Australians are awash with cruise options
ALMOST half a million of us sailed off on a cruising holiday last year, according to recent figures released by the International Cruise Council Australasia. That’s close to one in 20 Australians and a 27 per cent increase on 2009, the biggest rise since figures were first compiled nine years ago.
Australians are developing a broad taste for cruising in all its forms: ocean cruising on board small, medium or large liners; river cruising down the historic waterways of Europe and Asia; and expedition cruising to farflung reaches of the globe.
The percentage rise represents the largest national growth across the globe, leaving aside New Zealand (with its much smaller population).
Some of this surge reflects the patterns of ‘‘serial offenders’’ — that is, those of us whose feet hardly touch land before we are busy planning our next waterbased adventure, whether it’s to exotic South America or the Antarctic or, closer to home, to New Zealand to follow the Wallabies and enjoy rugby matches during the World Cup later this year.
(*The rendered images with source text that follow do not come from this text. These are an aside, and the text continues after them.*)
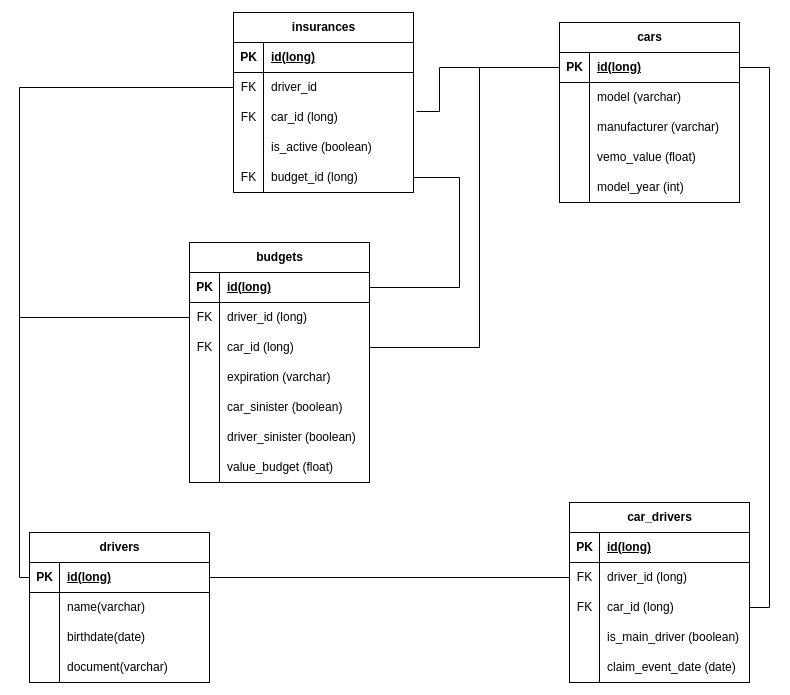
<!DOCTYPE html>
<html lang="en">
<head>
<meta charset="utf-8">
<title>Car insurance entity diagram</title>
<style>
:root {
  --paper: #fff;
  --ink: #000;
  --row: 30px;
}
* { box-sizing: border-box; margin: 0; padding: 0; }
body {
  width: 790px;
  height: 695px;
  overflow: hidden;
  background: var(--paper);
  color: var(--ink);
  font: 12px/29px "Liberation Sans", Arial, Helvetica, sans-serif;
}
.diagram { position: relative; width: 790px; height: 695px; overflow: hidden; }
.relations { position: absolute; inset: 0; fill: none; stroke: var(--ink); stroke-width: 1; }
.entity {
  position: absolute;
  width: 181px;
  border: 1px solid var(--ink);
  background: var(--paper);
}
.entity h2 {
  height: var(--row);
  border-bottom: 1px solid var(--ink);
  font-size: 12px;
  font-weight: 700;
  text-align: center;
}
.column {
  display: grid;
  grid-template-columns: 30px 1fr;
  height: var(--row);
  white-space: nowrap;
}
.column:last-child { height: 29px; }
.column dt { border-right: 1px solid var(--ink); text-align: center; }
.column dd { padding-left: 7px; }
.primary { border-bottom: 1px solid var(--ink); font-weight: 700; }
.primary dd { text-decoration: underline; }
.insurances { left: 233px; top: 12px; }
.cars { left: 559px; top: 22px; }
.budgets { left: 189px; top: 242px; }
.drivers { left: 29px; top: 532px; }
.car-drivers { left: 569px; top: 502px; }
</style>
</head>
<body>
<main class="diagram">
  <svg class="relations" width="790" height="695" viewBox="0 0 790 695" aria-hidden="true">
    <g transform="translate(.5 .5)">
      <path id="insurances-driver" d="M233 87H19V577H29"/>
      <path id="budgets-driver" d="M189 317H19"/>
      <path id="insurances-car" d="M416 111H439V67H559"/>
      <path id="budgets-car" d="M369 347H479V67"/>
      <path id="insurances-budget" d="M413 177H459V287H369"/>
      <path id="drivers-car-drivers" d="M209 577H569"/>
      <path id="cars-car-drivers" d="M739 67H769V607H749"/>
    </g>
  </svg>

  <section class="entity insurances">
    <h2>insurances</h2>
    <dl>
      <div class="column primary"><dt>PK</dt><dd>id(long)</dd></div>
      <div class="column"><dt>FK</dt><dd>driver_id</dd></div>
      <div class="column"><dt>FK</dt><dd>car_id (long)</dd></div>
      <div class="column"><dt></dt><dd>is_active (boolean)</dd></div>
      <div class="column"><dt>FK</dt><dd>budget_id (long)</dd></div>
    </dl>
  </section>

  <section class="entity cars">
    <h2>cars</h2>
    <dl>
      <div class="column primary"><dt>PK</dt><dd>id(long)</dd></div>
      <div class="column"><dt></dt><dd>model (varchar)</dd></div>
      <div class="column"><dt></dt><dd>manufacturer (varchar)</dd></div>
      <div class="column"><dt></dt><dd>vemo_value (float)</dd></div>
      <div class="column"><dt></dt><dd>model_year (int)</dd></div>
    </dl>
  </section>

  <section class="entity budgets">
    <h2>budgets</h2>
    <dl>
      <div class="column primary"><dt>PK</dt><dd>id(long)</dd></div>
      <div class="column"><dt>FK</dt><dd>driver_id (long)</dd></div>
      <div class="column"><dt>FK</dt><dd>car_id (long)</dd></div>
      <div class="column"><dt></dt><dd>expiration (varchar)</dd></div>
      <div class="column"><dt></dt><dd>car_sinister (boolean)</dd></div>
      <div class="column"><dt></dt><dd>driver_sinister (boolean)</dd></div>
      <div class="column"><dt></dt><dd>value_budget (float)</dd></div>
    </dl>
  </section>

  <section class="entity drivers">
    <h2>drivers</h2>
    <dl>
      <div class="column primary"><dt>PK</dt><dd>id(long)</dd></div>
      <div class="column"><dt></dt><dd>name(varchar)</dd></div>
      <div class="column"><dt></dt><dd>birthdate(date)</dd></div>
      <div class="column"><dt></dt><dd>document(varchar)</dd></div>
    </dl>
  </section>

  <section class="entity car-drivers">
    <h2>car_drivers</h2>
    <dl>
      <div class="column primary"><dt>PK</dt><dd>id(long)</dd></div>
      <div class="column"><dt>FK</dt><dd>driver_id (long)</dd></div>
      <div class="column"><dt>FK</dt><dd>car_id (long)</dd></div>
      <div class="column"><dt></dt><dd>is_main_driver (boolean)</dd></div>
      <div class="column"><dt></dt><dd>claim_event_date (date)</dd></div>
    </dl>
  </section>
</main>
</body>
</html>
Two main factors help explain our ongoing enthusiasm for all things cruising, according to ICCA chairman Gavin Smith: the increase in the number of ships sailing into local waters, facilitating hassle-free local experience (no long-haul flights and pesky airport transfers), as well as the continued strength of our currency.
Another trend that makes regular cruising more appealing is the increase in lifestyle and fitness facilities on board — state-of-the-art gym equipment, jogging tracks, golf simulators, boxing rings and even climbing walls — allowing passengers to maintain their land-based regimen or explore new activities.
Popular destinations remain the South Pacific and circumnavigations of Australia and New Zealand, with European and Asian itineraries accounting for 8 per cent. River cruising doubled in popularity last year.